:: Material for this exercise ::

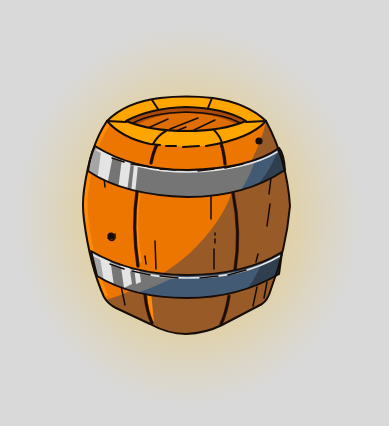
<!DOCTYPE html>
<html lang="en">
<head>
<meta charset="utf-8">
<title>Wooden barrel</title>
<style>
:root {
  --backdrop: #d9d9d9;
  --glow: #e2cf9c;
  --wood: #ec7600;
  --wood-light: #ff8a08;
  --wood-shade: #985a27;
  --rim: #ffa500;
  --hollow: #a94a08;
  --lid: #de6d04;
  --steel: #757575;
  --steel-light: #a5a5a5;
  --steel-shine: #e4e4e4;
  --steel-shade: #435a74;
  --steel-deep: #303f50;
  --ink: #160d08;
  --seam: #4a1c05;
}
html, body { margin: 0; padding: 0; }
body { width: 389px; height: 426px; overflow: hidden; background: var(--backdrop); }
svg { display: block; }
.ink { fill: none; stroke: var(--ink); stroke-width: 2; stroke-linecap: round; stroke-linejoin: round; }
.seam { fill: none; stroke: var(--seam); stroke-width: 3.4; stroke-linecap: round; }
.fine { stroke-width: 1.5; }
.shine { fill: none; stroke: var(--steel-shine); stroke-width: 1.6; stroke-linecap: round; }
</style>
</head>
<body>
<svg width="389" height="426" viewBox="0 0 389 426" role="img" aria-label="Wooden barrel with two steel hoops">
  <defs>
    <radialGradient id="warm-glow">
      <stop offset="0" stop-color="var(--glow)"/>
      <stop offset=".55" stop-color="var(--glow)" stop-opacity=".9"/>
      <stop offset=".8" stop-color="var(--glow)" stop-opacity=".35"/>
      <stop offset="1" stop-color="var(--glow)" stop-opacity="0"/>
    </radialGradient>
    <path id="body-shape" d="M107 121Q90 146 84 190Q82 205 84 220Q90 266 104 297Q108 304 116 308L150 324Q168 334 186 334Q206 333 222 325L262 304Q268 300 271 289Q286 250 290 206Q287 160 266 121Q186 90 107 121Z"/>
    <path id="upper-hoop" d="M95 146C120 162 152 170 188 170C226 169 258 163 279 148Q284 154 285 170C258 188 224 197 188 197C150 196 113 188 88 171Q90 155 95 146Z"/>
    <path id="lower-hoop" d="M91 251C118 267 150 275 187 275C224 275 256 268 282 252L279 274C252 290 222 298 187 298C151 298 120 290 97 276Z"/>
    <path id="opening-shape" d="M126 121Q150 108 186 107Q225 108 246 121Q222 131 187 131Q150 131 126 121Z"/>
    <clipPath id="body-clip"><use href="#body-shape"/></clipPath>
    <clipPath id="upper-clip"><use href="#upper-hoop"/></clipPath>
    <clipPath id="lower-clip"><use href="#lower-hoop"/></clipPath>
    <clipPath id="opening-clip"><use href="#opening-shape"/></clipPath>
  </defs>

  <rect width="389" height="426" fill="var(--backdrop)"/>
  <ellipse id="glow" cx="188" cy="216" rx="172" ry="190" fill="url(#warm-glow)"/>

  <g id="staves">
    <use href="#body-shape" fill="var(--wood)"/>
    <g clip-path="url(#body-clip)">
      <path d="M107 121Q90 146 84 190Q82 205 84 220Q90 266 104 297" fill="none" stroke="var(--wood-light)" stroke-width="9"/>
      <path d="M268 112Q262 150 232 192Q222 222 190 253Q152 286 106 300L120 345H300V112Z" fill="var(--wood-shade)"/>
      <path d="M139 190Q133 225 140 262M149 292L152 322" fill="none" stroke="var(--wood-light)" stroke-width="4"/>
    </g>
    <g class="seam">
      <path d="M164 134Q154 146 151 163"/>
      <path d="M218 134Q224 150 225 164"/>
      <path d="M137 192Q132 226 138 266"/>
      <path d="M233 193Q241 232 235 270"/>
      <path d="M145 295Q147 312 152 323"/>
      <path d="M229 296Q226 314 221 324"/>
    </g>
    <g class="ink">
      <path d="M164 134Q154 146 151 163M218 134Q224 150 225 164M137 192Q132 226 138 266M233 193Q241 232 235 270M145 295Q147 312 152 323M229 296Q226 314 221 324"/>
      <path class="fine" d="M104 178L105 187M211 189V219M155 241L156 269M145 256L146 264M215 233V235M215 239V243M214 249L214 269M271 178L269 194M270 204L267 226M258 254L256 262M121 286L125 305M257 287L253 306M267 282L264 298"/>
    </g>
    <g id="knots" fill="var(--ink)">
      <circle cx="259" cy="141" r="3.6"/>
      <circle cx="111" cy="236" r="3.6"/>
      <path class="ink fine" d="M108 238Q112 243 115 238V234"/>
    </g>
  </g>

  <g id="rim">
    <path d="M107 121Q126 102 160 98Q186 95 213 98Q247 103 266 121Q250 138 222 144Q186 149 150 144Q122 138 107 121Z" fill="var(--rim)"/>
    <use href="#opening-shape" fill="var(--hollow)"/>
    <g clip-path="url(#opening-clip)">
      <path d="M133 127Q152 114 186 113Q222 114 240 127L226 135H145Z" fill="var(--lid)"/>
      <path class="ink fine" d="M133 123Q152 113 186 112Q222 113 240 123M148 128L168 119M170 129L198 118M176 131L186 127M194 130L215 120"/>
    </g>
    <use href="#opening-shape" class="ink"/>
    <path class="ink" d="M107 121Q126 102 160 98Q186 95 213 98Q247 103 266 121"/>
    <path class="ink" d="M107 121Q122 138 150 144L160 145M166 146L176 146M183 147L199 146M206 146Q250 139 266 121"/>
    <path class="ink" d="M107 121L126 122M246 122L266 121M152 100L158 109M212 98L208 108M166 131Q158 135 153 144M214 130Q220 136 222 143"/>
  </g>

  <g id="hoop-top">
    <use href="#upper-hoop" fill="var(--steel)"/>
    <g clip-path="url(#upper-clip)">
      <path d="M86 140H110L104 186H84Z" fill="var(--steel-light)"/>
      <path d="M102 144L114 150L107 186L97 182ZM123 150L132 154L127 192L118 190ZM135 155L139 156L135 194L131 193Z" fill="var(--steel-shine)"/>
      <path d="M258 150L290 140V186L232 202Q252 178 258 150Z" fill="var(--steel-shade)"/>
      <path d="M280 144L290 140V182L246 196Q270 176 280 144Z" fill="var(--steel-deep)"/>
    </g>
    <path class="shine" d="M97 150C122 164 152 172 188 172C224 171 254 166 277 152"/>
    <use href="#upper-hoop" class="ink"/>
    <path class="ink fine" d="M112 158L124 162M131 164L151 167M160 169L176 170M198 171L214 169M225 168L243 164"/>
  </g>

  <g id="hoop-bottom">
    <use href="#lower-hoop" fill="var(--steel-shade)"/>
    <g clip-path="url(#lower-clip)">
      <path d="M88 248L184 272Q156 288 116 300H90Z" fill="var(--steel)"/>
      <path d="M88 246L106 256L110 288H94Z" fill="var(--steel-light)"/>
      <path d="M99 252L110 258L114 286L104 282ZM120 260L129 264L132 284L124 288ZM134 266L139 268L141 282L136 284Z" fill="var(--steel-shine)"/>
      <path d="M262 260L286 248V276L238 298Q256 282 262 260Z" fill="var(--steel-deep)"/>
    </g>
    <path class="shine" d="M93 255C120 270 152 278 187 278C222 278 254 271 280 256"/>
    <use href="#lower-hoop" class="ink"/>
    <path class="ink fine" d="M110 264L124 269M132 271L150 275M160 276L178 278M200 278L218 276M228 275L246 270"/>
  </g>

  <use id="outline" href="#body-shape" class="ink" clip-path="url(#outline-clip)"/>
  <clipPath id="outline-clip"><path d="M70 121H300V345H70Z"/></clipPath>
</svg>
</body>
</html>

:::

> _Work request_
Exclude the pictures and print the rest of the data exactly.

> _Your response_
<!DOCTYPE html>
<html lang="en">
<head>
<meta charset="utf-8">
<title>Wooden barrel</title>
<style>
:root {
  --backdrop: #d9d9d9;
  --glow: #e2cf9c;
  --wood: #ec7600;
  --wood-light: #ff8a08;
  --wood-shade: #985a27;
  --rim: #ffa500;
  --hollow: #a94a08;
  --lid: #de6d04;
  --steel: #757575;
  --steel-light: #a5a5a5;
  --steel-shine: #e4e4e4;
  --steel-shade: #435a74;
  --steel-deep: #303f50;
  --ink: #160d08;
  --seam: #4a1c05;
}
html, body { margin: 0; padding: 0; }
body { width: 389px; height: 426px; overflow: hidden; background: var(--backdrop); }
svg { display: block; }
.ink { fill: none; stroke: var(--ink); stroke-width: 2; stroke-linecap: round; stroke-linejoin: round; }
.seam { fill: none; stroke: var(--seam); stroke-width: 3.4; stroke-linecap: round; }
.fine { stroke-width: 1.5; }
.shine { fill: none; stroke: var(--steel-shine); stroke-width: 1.6; stroke-linecap: round; }
</style>
</head>
<body>
<svg width="389" height="426" viewBox="0 0 389 426" role="img" aria-label="Wooden barrel with two steel hoops">
  <defs>
    <radialGradient id="warm-glow">
      <stop offset="0" stop-color="var(--glow)"/>
      <stop offset=".55" stop-color="var(--glow)" stop-opacity=".9"/>
      <stop offset=".8" stop-color="var(--glow)" stop-opacity=".35"/>
      <stop offset="1" stop-color="var(--glow)" stop-opacity="0"/>
    </radialGradient>
    <path id="body-shape" d="M107 121Q90 146 84 190Q82 205 84 220Q90 266 104 297Q108 304 116 308L150 324Q168 334 186 334Q206 333 222 325L262 304Q268 300 271 289Q286 250 290 206Q287 160 266 121Q186 90 107 121Z"/>
    <path id="upper-hoop" d="M95 146C120 162 152 170 188 170C226 169 258 163 279 148Q284 154 285 170C258 188 224 197 188 197C150 196 113 188 88 171Q90 155 95 146Z"/>
    <path id="lower-hoop" d="M91 251C118 267 150 275 187 275C224 275 256 268 282 252L279 274C252 290 222 298 187 298C151 298 120 290 97 276Z"/>
    <path id="opening-shape" d="M126 121Q150 108 186 107Q225 108 246 121Q222 131 187 131Q150 131 126 121Z"/>
    <clipPath id="body-clip"><use href="#body-shape"/></clipPath>
    <clipPath id="upper-clip"><use href="#upper-hoop"/></clipPath>
    <clipPath id="lower-clip"><use href="#lower-hoop"/></clipPath>
    <clipPath id="opening-clip"><use href="#opening-shape"/></clipPath>
  </defs>

  <rect width="389" height="426" fill="var(--backdrop)"/>
  <ellipse id="glow" cx="188" cy="216" rx="172" ry="190" fill="url(#warm-glow)"/>

  <g id="staves">
    <use href="#body-shape" fill="var(--wood)"/>
    <g clip-path="url(#body-clip)">
      <path d="M107 121Q90 146 84 190Q82 205 84 220Q90 266 104 297" fill="none" stroke="var(--wood-light)" stroke-width="9"/>
      <path d="M268 112Q262 150 232 192Q222 222 190 253Q152 286 106 300L120 345H300V112Z" fill="var(--wood-shade)"/>
      <path d="M139 190Q133 225 140 262M149 292L152 322" fill="none" stroke="var(--wood-light)" stroke-width="4"/>
    </g>
    <g class="seam">
      <path d="M164 134Q154 146 151 163"/>
      <path d="M218 134Q224 150 225 164"/>
      <path d="M137 192Q132 226 138 266"/>
      <path d="M233 193Q241 232 235 270"/>
      <path d="M145 295Q147 312 152 323"/>
      <path d="M229 296Q226 314 221 324"/>
    </g>
    <g class="ink">
      <path d="M164 134Q154 146 151 163M218 134Q224 150 225 164M137 192Q132 226 138 266M233 193Q241 232 235 270M145 295Q147 312 152 323M229 296Q226 314 221 324"/>
      <path class="fine" d="M104 178L105 187M211 189V219M155 241L156 269M145 256L146 264M215 233V235M215 239V243M214 249L214 269M271 178L269 194M270 204L267 226M258 254L256 262M121 286L125 305M257 287L253 306M267 282L264 298"/>
    </g>
    <g id="knots" fill="var(--ink)">
      <circle cx="259" cy="141" r="3.6"/>
      <circle cx="111" cy="236" r="3.6"/>
      <path class="ink fine" d="M108 238Q112 243 115 238V234"/>
    </g>
  </g>

  <g id="rim">
    <path d="M107 121Q126 102 160 98Q186 95 213 98Q247 103 266 121Q250 138 222 144Q186 149 150 144Q122 138 107 121Z" fill="var(--rim)"/>
    <use href="#opening-shape" fill="var(--hollow)"/>
    <g clip-path="url(#opening-clip)">
      <path d="M133 127Q152 114 186 113Q222 114 240 127L226 135H145Z" fill="var(--lid)"/>
      <path class="ink fine" d="M133 123Q152 113 186 112Q222 113 240 123M148 128L168 119M170 129L198 118M176 131L186 127M194 130L215 120"/>
    </g>
    <use href="#opening-shape" class="ink"/>
    <path class="ink" d="M107 121Q126 102 160 98Q186 95 213 98Q247 103 266 121"/>
    <path class="ink" d="M107 121Q122 138 150 144L160 145M166 146L176 146M183 147L199 146M206 146Q250 139 266 121"/>
    <path class="ink" d="M107 121L126 122M246 122L266 121M152 100L158 109M212 98L208 108M166 131Q158 135 153 144M214 130Q220 136 222 143"/>
  </g>

  <g id="hoop-top">
    <use href="#upper-hoop" fill="var(--steel)"/>
    <g clip-path="url(#upper-clip)">
      <path d="M86 140H110L104 186H84Z" fill="var(--steel-light)"/>
      <path d="M102 144L114 150L107 186L97 182ZM123 150L132 154L127 192L118 190ZM135 155L139 156L135 194L131 193Z" fill="var(--steel-shine)"/>
      <path d="M258 150L290 140V186L232 202Q252 178 258 150Z" fill="var(--steel-shade)"/>
      <path d="M280 144L290 140V182L246 196Q270 176 280 144Z" fill="var(--steel-deep)"/>
    </g>
    <path class="shine" d="M97 150C122 164 152 172 188 172C224 171 254 166 277 152"/>
    <use href="#upper-hoop" class="ink"/>
    <path class="ink fine" d="M112 158L124 162M131 164L151 167M160 169L176 170M198 171L214 169M225 168L243 164"/>
  </g>

  <g id="hoop-bottom">
    <use href="#lower-hoop" fill="var(--steel-shade)"/>
    <g clip-path="url(#lower-clip)">
      <path d="M88 248L184 272Q156 288 116 300H90Z" fill="var(--steel)"/>
      <path d="M88 246L106 256L110 288H94Z" fill="var(--steel-light)"/>
      <path d="M99 252L110 258L114 286L104 282ZM120 260L129 264L132 284L124 288ZM134 266L139 268L141 282L136 284Z" fill="var(--steel-shine)"/>
      <path d="M262 260L286 248V276L238 298Q256 282 262 260Z" fill="var(--steel-deep)"/>
    </g>
    <path class="shine" d="M93 255C120 270 152 278 187 278C222 278 254 271 280 256"/>
    <use href="#lower-hoop" class="ink"/>
    <path class="ink fine" d="M110 264L124 269M132 271L150 275M160 276L178 278M200 278L218 276M228 275L246 270"/>
  </g>

  <use id="outline" href="#body-shape" class="ink" clip-path="url(#outline-clip)"/>
  <clipPath id="outline-clip"><path d="M70 121H300V345H70Z"/></clipPath>
</svg>
</body>
</html>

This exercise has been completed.